> _WHAT TO WORK ON_
Restrict the output to the lines below starting at the one that contains "317v-6M1064 355v6M1045 336h-6M1083" and ending at the one that contains "416l0 15 7-5", and restate them word for word, both ends included.
++++ ENTRIES SHOWN
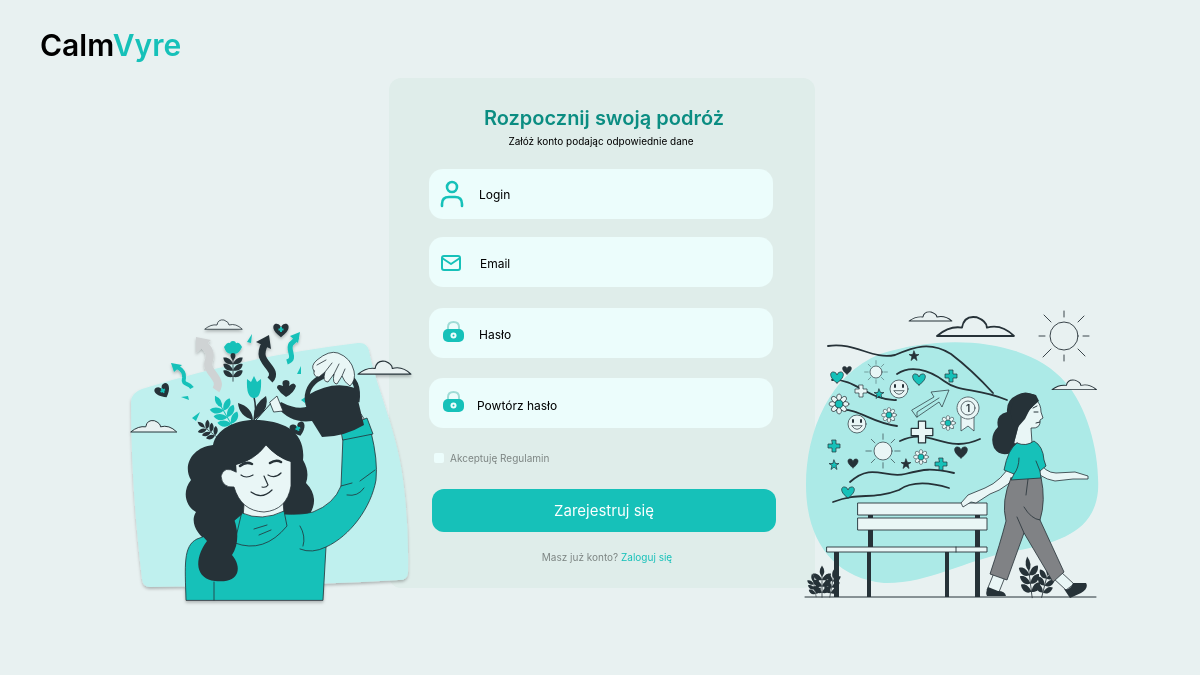
<!DOCTYPE html>
<html lang="pl">
<head>
<meta charset="utf-8">
<title>CalmVyre – rejestracja</title>
<style>
:root{--page:#e8f1f1;--card:#dfedea;--field:#ecfdfc;--teal:#16c1b9;--title:#0b8d82;--ink:#263238;--pale:#bff0ee;--aqua:#aceae7;--skin:#e9f6f6;--grey:#7d8583}
*{box-sizing:border-box;margin:0;padding:0}
html,body{width:1200px;height:675px;overflow:hidden}
body{position:relative;background:var(--page);font-family:Inter,"Liberation Sans",sans-serif;color:#000}
a{color:var(--teal);text-decoration:none}
.header{height:78px;padding:27px 0 0 40px}
.brand{font-size:30px;line-height:36px;font-weight:600}
.brand span{color:var(--teal)}
.card{width:426px;height:510px;margin-left:389px;padding:26px 42px 0 40px;background:var(--card);border-radius:12px;display:flex;flex-direction:column}
h1{font-size:20px;line-height:28px;font-weight:600;color:var(--title);text-align:center;padding-left:6px;white-space:nowrap}
.lead{font-size:10px;line-height:14px;text-align:center;margin-top:2px}
.fields{list-style:none;margin-top:21px;display:flex;flex-direction:column;gap:18px}
.field{height:50px;padding-left:11px;border-radius:14px;background:var(--field);display:flex;align-items:center;gap:11px;font-size:12px}
.field svg{width:28px;height:28px;flex:none}
.email span{padding:2px 0 0 1px}
.password{margin-top:3px}
.password span{padding-top:2px}
.repeat{margin-top:2px}
.repeat span{padding-top:5px;margin-left:-2px}
.terms{margin:23px 0 0 5px;display:flex;align-items:center;gap:6px;font-size:10px;line-height:14px;color:var(--grey)}
.box{width:10px;height:10px;border-radius:2px;background:var(--field)}
.button{margin:24px -3px 0 3px;height:43px;border-radius:12px;background:var(--teal);color:#fff;font-size:15px;display:flex;align-items:center;justify-content:center}
.signin{margin-top:18px;padding-left:12px;font-size:10px;line-height:15px;text-align:center;color:var(--grey)}
.art{position:absolute;left:0;top:0;width:1200px;height:675px;pointer-events:none}
.teal{fill:var(--teal)}.ink{fill:var(--ink)}.skin{fill:var(--skin)}
.line{fill:none;stroke:var(--ink);stroke-linecap:round;stroke-linejoin:round}
.edge{stroke:var(--ink);stroke-linejoin:round;stroke-linecap:round}
</style>
</head>
<body>
<header class="header"><div class="brand">Calm<span>Vyre</span></div></header>

<main class="card">
  <h1>Rozpocznij swoją podróż</h1>
  <p class="lead">Załóż konto podając odpowiednie dane</p>
  <ul class="fields">
    <li class="field login"><svg viewBox="0 0 28 28" fill="none" stroke="#16c1b9" stroke-width="2.6" stroke-linecap="round"><circle cx="12" cy="7" r="5"/><path d="M2 26v-2q0-7 7-7h6q7 0 7 7v2"/></svg><span>Login</span></li>
    <li class="field email"><svg viewBox="0 0 28 28" fill="none" stroke="#16c1b9" stroke-width="2" stroke-linejoin="round"><rect x="2" y="8" width="18" height="14" rx="2"/><path d="M2 10l9 6 9-6"/></svg><span>Email</span></li>
    <li class="field password"><svg viewBox="0 0 28 28"><use href="#lock"/></svg><span>Hasło</span></li>
    <li class="field repeat"><svg viewBox="0 0 28 28"><use href="#lock"/></svg><span>Powtórz hasło</span></li>
  </ul>
  <div class="terms"><span class="box"></span><span>Akceptuję Regulamin</span></div>
  <a class="button" href="#">Zarejestruj się</a>
  <p class="signin">Masz już konto? <a href="#">Zaloguj się</a></p>
</main>

<svg class="art" viewBox="0 0 1200 675" aria-hidden="true">
  <defs>
    <g id="lock"><path d="M8 11V8q0-5 5.500-5T19 8v3" fill="none" stroke="#9fdcd6" stroke-width="2"/><rect x="3" y="10" width="21" height="13" rx="5" fill="#16c1b9"/><circle cx="13.500" cy="16.500" r="3" fill="#ecfdfc"/><circle cx="13.500" cy="16.500" r="1" fill="#16c1b9"/></g>
    <filter id="shadow" x="-10%" y="-10%" width="120%" height="125%"><feDropShadow dx="0" dy="2" stdDeviation="1.500" flood-opacity=".25"/></filter>
    <path id="heart" d="M0 6C-9 0-7-6-3-5Q-1-5 0-2Q1-5 3-5C7-6 9 0 0 6Z"/>
    <path id="plus" d="M-2-6h4v4h4v4h-4v4h-4v-4h-4v-4h4z"/>
    <polygon id="star" points="0,-5 1.500,-1.500 5,-1.500 2,.5 3,4.500 0,2 -3,4.500 -2,.5 -5,-1.500 -1.500,-1.500"/>
    <path id="leaf" d="M0 0C2-6 7-9 12-8C12-3 7 2 0 0Z"/>
    <g id="pair"><use href="#leaf"/><use href="#leaf" transform="scale(-1 1)"/></g>
    <g id="sprig"><path d="M0 2V-32" fill="none" stroke="currentColor"/><g fill="currentColor"><use href="#pair" y="-4"/><use href="#pair" y="-12"/><use href="#pair" y="-20"/><path d="M0-24q-6-6 0-14q6 8 0 14z"/></g></g>
    <path id="cloud" d="M0 12Q6 7 12 8Q13 2 19 3Q24 5 24 8Q31 6 37 12Z"/>
    <g id="flower"><g id="petals"><ellipse cx="0" cy="-6" rx="2.500" ry="4"/><ellipse cx="0" cy="6" rx="2.500" ry="4"/><ellipse cx="-6" cy="0" rx="4" ry="2.500"/><ellipse cx="6" cy="0" rx="4" ry="2.500"/></g><use href="#petals" transform="rotate(45)"/><circle r="4" fill="#16c1b9"/></g>
    <g id="smile"><circle r="9"/><path d="M-5 2Q0 9 5 2Z"/><path d="M-4-4v2M4-4v2" stroke-width="2"/></g>
    <g id="rays"><path d="M0-13v-6M0 13v6M-13 0h-6M13 0h6M-9-9l-4-4M9-9l4-4M-9 9l-4 4M9 9l4 4"/></g>
    <g id="badge"><use href="#heart" fill="#263238" transform="scale(1.200)"/><path d="M0-3v5M-2.500-.5h5" stroke="#16c1b9" stroke-width="2"/></g>
  </defs>

  <g id="growing-mind" filter="url(#shadow)">
    <path id="backdrop-left" fill="#bff0ee" d="M131 402Q131 393 142 389C210 368 280 352 358 343Q367 342 369 351C376 388 399 434 404 488Q409 530 408 573Q407 581 398 580C320 585 230 586 150 587Q143 587 142 579C135 520 131 460 131 402Z"/>
    <g fill="#e8f1f1" class="edge" stroke-width=".8"><use href="#cloud" x="205" y="317"/><use href="#cloud" transform="translate(131 417) scale(1.230)"/><use href="#cloud" transform="translate(358 357) scale(1.430)"/></g>

    <g id="thoughts">
      <g fill="none" stroke-width="5">
        <path stroke="#16c1b9" stroke-width="4" d="M192 388C189 382 182 386 184 378Q185 371 177 367"/>
        <path stroke="#cfd3d4" stroke-width="8" d="M216 390C224 378 204 372 209 360Q212 350 202 344"/>
        <path stroke="#263238" stroke-width="7" d="M270 380C279 371 262 364 262 354Q262 347 267 341"/>
        <path stroke="#16c1b9" d="M287 362C297 359 287 350 291 344Q295 341 297 337"/>
      </g>
      <path class="teal" d="M171 363l11 2-8 7zM300 332l-10 4 8 7z"/><path fill="#cfd3d4" d="M196 337l15 3-15 13z"/><path class="ink" d="M269 335l-13 7 15 7z"/>
      <use href="#badge" x="281" y="330"/><use href="#badge" transform="translate(163 391) rotate(-30)"/><use href="#badge" transform="translate(298 429) rotate(-20)"/>
      <use href="#sprig" color="#263238" transform="translate(233 380) scale(.8)"/>
      <path class="teal" d="M224 347q5-8 9-1q5-7 9 1q-4 9-9 6q-6 3-9-6z"/><circle class="teal" cx="233" cy="344" r="3"/>
      <use href="#sprig" color="#16c1b9" transform="translate(233 427) rotate(-30) scale(.95)"/>
      <use href="#sprig" color="#263238" transform="translate(217 437) rotate(-52) scale(.65)"/>
      <path class="line" stroke="#16c1b9" stroke-width="1.500" d="M254 420Q257 410 254 397"/>
      <path class="teal" d="M247 379l4 3 3-6 3 6 4-3q1 19-7 19t-7-19z"/>
      <path class="ink" d="M253 420q-14-4-15-17q14 4 15 17zM254 420q-2-15 12-24q4 14-12 24z"/>
      <path class="line" stroke-width="1" d="M256 420L273 401M252 420L240 405"/>
      <path class="ink" d="M286 397q-6-4-9-9q0-5 6-2q-2-6 3-6t3 6q5-5 7 0q-2 7-10 11z"/>
      <path class="teal" d="M247 342l5-8-1 9zM297 374l4-8 0 8zM181 397l7-1 1 4zM301 400l6-4-2 7zM192 418l8-6-4 9z"/>
    </g>

    <g id="gardener">
      <path class="ink" d="M254 420C234 420 216 430 213 445C193 447 182 465 191 480C182 491 185 506 196 512C189 523 199 536 207 541C194 556 195 579 216 582C238 584 243 571 234 560L250 520L284 526C302 527 315 513 314 499Q313 490 306 483Q310 472 303 460C306 432 284 420 254 420Z"/>
      <path class="teal edge" stroke-width=".8" d="M186 600C185 565 183 546 197 539Q225 530 242 514L284 514Q302 515 313 512Q334 504 341 486L343 436L371 432Q378 460 376 480C371 508 350 536 326 547L323 600Z"/>
      <path class="skin edge" stroke-width=".8" d="M245 493L243 517Q262 524 284 513L282 490Z"/>
      <path class="teal edge" stroke-width=".8" d="M242 513Q262 522 284 511L287 526Q264 554 235 543Z"/>
      <path class="skin edge" stroke-width=".8" d="M236 472Q224 465 221 476Q222 488 234 487Q241 511 264 512Q287 510 291 486V461Q275 456 266 445Q254 461 236 464Z"/>
      <path class="ink" d="M233 466Q255 461 267 442Q272 456 291 462V445Q270 427 244 436Q228 445 233 466Z"/>
      <path class="line" stroke-width="1.200" d="M241 475Q246 479 253 475M268 475Q275 479 281 473M264 476l4 9q-2 3-6 2M251 492Q262 500 272 490"/>
      <path class="line" stroke-width="2.500" d="M240 466Q246 461 252 464M270 463Q276 459 281 462"/>
      <path class="ink" d="M200 510Q188 522 207 541C193 560 196 579 215 581C239 584 243 568 232 555Q243 538 231 511Z"/>
      <path class="line" stroke-width=".8" d="M326 547Q312 554 300 549M214 600V582M300 526Q306 536 303 546M254 529l13-4M259 535l12-5M341 486l11-3M375 470l-15 11M347 495q11 2 17-7"/>
      <path class="skin edge" stroke-width=".8" d="M345 424L361 414 368 425 344 433Z"/>
      <path class="teal edge" stroke-width=".8" d="M341 429L367 418 373 434 343 440Z"/>
    </g>
    <g id="watering-can">
      <path fill="none" stroke="#263238" stroke-width="5" d="M309 407C300 384 326 369 345 374Q360 380 357 402"/>
      <path class="ink" d="M308 395Q333 380 355 388L364 425Q344 437 322 437L312 421Q291 424 277 407L281 402Q298 411 309 406Z"/>
      <path class="skin edge" stroke-width=".8" d="M270 402L277 396 283 411 274 412Z"/>
      <path class="line" stroke="#7d8583" stroke-width=".8" d="M311 399Q335 387 356 394"/>
      <path class="skin edge" stroke-width=".8" d="M314 371Q310 366 317 360Q329 350 338 353Q351 358 354 371Q356 380 350 386Q344 382 342 376L337 384Q332 384 334 374L328 382Q322 382 325 372L319 377Q313 377 314 371Z"/>
      <path class="line" stroke-width=".8" d="M325 372l7-9M334 374l5-10M342 376l3-7M317 365l9-5"/>
    </g>
  </g>

  <g id="hopeful-walk">
    <path id="backdrop-right" fill="#aceae7" d="M806 485C806 431 830 374 880 354C951 331 1032 342 1065 382C1088 407 1100 455 1098 491C1094 532 1059 543 1010 552C963 561 928 584 884 583C834 578 806 541 806 485Z"/>
    <g fill="#e8f1f1" class="edge" stroke-width=".9">
      <use href="#cloud" transform="translate(909 309) scale(1.160 1)"/><use href="#cloud" transform="translate(937 311) scale(2.080)"/><use href="#cloud" transform="translate(1052 377) scale(1.200 1.050)"/>
      <circle cx="1064" cy="336" r="14"/><path d="M1064 317v-6M1064 355v6M1045 336h-6M1083 336h6M1051 322l-7-7M1078 322l6-6M1051 349l-8 8M1078 349l7 7"/>
    </g>
    <g id="breeze" class="line" stroke-width="1.800">
      <path d="M828 346C856 342 872 360 895 355C914 347 930 341 951 354Q972 370 993 393M832 380C855 378 870 401 896 400M897 374C910 365 928 369 944 381S976 387 1007 400M840 410C859 408 869 422 897 426M900 441C930 426 945 455 980 439M850 482C872 462 885 479 905 474S930 468 954 473M833 502C861 491 870 501 899 490Q916 478 949 488"/>
    </g>
    <g id="good-thoughts" class="edge" stroke-width=".7">
      <g class="teal"><use href="#heart" x="837" y="377"/><use href="#heart" x="919" y="379"/><use href="#heart" x="848" y="492"/><use href="#plus" x="951" y="376"/><use href="#plus" x="834" y="446"/><use href="#plus" x="941" y="464"/><use href="#star" x="879" y="394"/><use href="#star" x="834" y="465"/></g>
      <g class="ink"><use href="#heart" transform="translate(847 370) scale(.7)"/><use href="#heart" x="961" y="452"/><use href="#heart" transform="translate(853 463) scale(.8)"/><use href="#star" x="914" y="356"/><use href="#star" x="906" y="464"/></g>
      <g class="skin">
        <use href="#plus" x="861" y="391"/><use href="#plus" transform="translate(922 432) scale(1.800)"/>
        <use href="#flower" x="839" y="404"/><use href="#flower" transform="translate(889 415) scale(.75)"/><use href="#flower" transform="translate(948 423) scale(.75)"/><use href="#flower" transform="translate(921 457) scale(.75)"/>
        <use href="#smile" x="899" y="389"/><use href="#smile" x="857" y="424"/>
        <circle cx="876" cy="372" r="6"/><circle cx="883" cy="451" r="9"/>
        <use href="#rays" transform="translate(876 372) scale(.6)"/><use href="#rays" transform="translate(883 451) scale(.9)"/>
        <path d="M961 416l0 15 7-5 6 5 0-15z"/><circle cx="968" cy="408" r="11" stroke-dasharray="4 1"/><circle cx="968" cy="408" r="7"/>
      </g>
      <path fill="#aceae7" d="M912 410L934 397 931 392 949 390 942 407 939 402 917 417Z"/><path class="line" d="M917 417v-5l22-14"/>
    </g>
    <text x="968" y="412" text-anchor="middle" font-size="10" font-weight="600" fill="#263238">1</text>

    <g color="#263238"><use href="#sprig" transform="translate(822 596) scale(.75 .8)"/><use href="#sprig" transform="translate(830 596) rotate(10) scale(.6 .75)"/><use href="#sprig" transform="translate(816 596) rotate(-10) scale(.5 .6)"/><use href="#sprig" transform="translate(1032 596) rotate(-7) scale(.8 1.050)"/><use href="#sprig" transform="translate(1042 596) rotate(14) scale(.7 .9)"/></g>
    <g id="bench">
      <g class="ink"><rect x="868" y="514" width="5" height="34"/><rect x="975" y="514" width="5" height="83"/><rect x="834" y="551" width="5" height="46"/><rect x="867" y="551" width="4" height="46"/><rect x="945" y="551" width="4" height="46"/></g>
      <g class="skin edge" stroke-width=".9"><rect x="858" y="503" width="129" height="12"/><rect x="858" y="518" width="129" height="12"/><rect x="827" y="547" width="160" height="5"/><path d="M956 547v5"/></g>
    </g>
    <path class="line" stroke-width="1" d="M805 597H1096"/>

    <g id="walker">
      <path class="skin edge" stroke-width=".8" d="M1012 462Q1002 481 985 488L968 495 961 503 963 507 971 502 976 503 990 494Q1009 488 1022 468Z"/>
      <path class="skin edge" stroke-width=".8" d="M994 573L987 590 999 592 1005 577ZM1053 578L1066 590 1074 584 1061 572Z"/>
      <path class="ink" d="M988 587Q985 593 987 596H1006Q1005 591 998 591ZM1064 589Q1070 591 1073 583L1086 583Q1089 588 1081 593L1070 598Z"/>
      <path fill="#808285" class="edge" stroke-width=".8" d="M1011 478L1041 477Q1046 501 1040 520L1064 572 1053 582 1024 533 1007 580 990 574Q1000 544 1006 521Q1001 501 1011 478Z"/>
      <path class="line" stroke-width=".8" d="M1040 520Q1031 519 1024 507M1024 533l-7-16M1028 479l-2 16"/>
      <path class="ink" d="M1035 395Q1025 390 1017 395Q1006 400 1007 412Q995 415 998 427Q989 436 994 448Q1000 457 1011 453Q1022 445 1020 431L1034 409Z"/>
      <path class="skin edge" stroke-width=".8" d="M1020 420L1032 407 1036 400Q1041 404 1041 412L1043 418 1040 420Q1041 429 1031 428L1032 443Q1022 448 1014 443Z"/>
      <path class="ink" d="M1014 400Q1024 391 1036 395L1039 401 1030 409 1025 419 1018 427Q1006 418 1014 400Z"/>
      <path class="line" stroke-width="1" d="M1034 412l4 0M1033 408l4-2M1036 423l4-1"/>
      <path class="skin edge" stroke-width=".8" d="M1038 460Q1045 473 1056 473L1075 472 1088 476 1088 479 1073 479 1055 481Q1038 478 1033 466Z"/>
      <path class="teal edge" stroke-width=".8" d="M1017 443Q1026 447 1034 441Q1043 446 1044 460L1046 466 1040 471 1041 478 1011 480 1014 474 1004 470Q1008 449 1017 443Z"/>
      <path class="line" stroke-width=".8" d="M1014 474q5-6 5-16M1040 471l-4-10"/>
    </g>
  </g>
</svg>
</body>
</html>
++++++++
> _TASK OUTPUT_
      <circle cx="1064" cy="336" r="14"/><path d="M1064 317v-6M1064 355v6M1045 336h-6M1083 336h6M1051 322l-7-7M1078 322l6-6M1051 349l-8 8M1078 349l7 7"/>
    </g>
    <g id="breeze" class="line" stroke-width="1.800">
      <path d="M828 346C856 342 872 360 895 355C914 347 930 341 951 354Q972 370 993 393M832 380C855 378 870 401 896 400M897 374C910 365 928 369 944 381S976 387 1007 400M840 410C859 408 869 422 897 426M900 441C930 426 945 455 980 439M850 482C872 462 885 479 905 474S930 468 954 473M833 502C861 491 870 501 899 490Q916 478 949 488"/>
    </g>
    <g id="good-thoughts" class="edge" stroke-width=".7">
      <g class="teal"><use href="#heart" x="837" y="377"/><use href="#heart" x="919" y="379"/><use href="#heart" x="848" y="492"/><use href="#plus" x="951" y="376"/><use href="#plus" x="834" y="446"/><use href="#plus" x="941" y="464"/><use href="#star" x="879" y="394"/><use href="#star" x="834" y="465"/></g>
      <g class="ink"><use href="#heart" transform="translate(847 370) scale(.7)"/><use href="#heart" x="961" y="452"/><use href="#heart" transform="translate(853 463) scale(.8)"/><use href="#star" x="914" y="356"/><use href="#star" x="906" y="464"/></g>
      <g class="skin">
        <use href="#plus" x="861" y="391"/><use href="#plus" transform="translate(922 432) scale(1.800)"/>
        <use href="#flower" x="839" y="404"/><use href="#flower" transform="translate(889 415) scale(.75)"/><use href="#flower" transform="translate(948 423) scale(.75)"/><use href="#flower" transform="translate(921 457) scale(.75)"/>
        <use href="#smile" x="899" y="389"/><use href="#smile" x="857" y="424"/>
        <circle cx="876" cy="372" r="6"/><circle cx="883" cy="451" r="9"/>
        <use href="#rays" transform="translate(876 372) scale(.6)"/><use href="#rays" transform="translate(883 451) scale(.9)"/>
        <path d="M961 416l0 15 7-5 6 5 0-15z"/><circle cx="968" cy="408" r="11" stroke-dasharray="4 1"/><circle cx="968" cy="408" r="7"/>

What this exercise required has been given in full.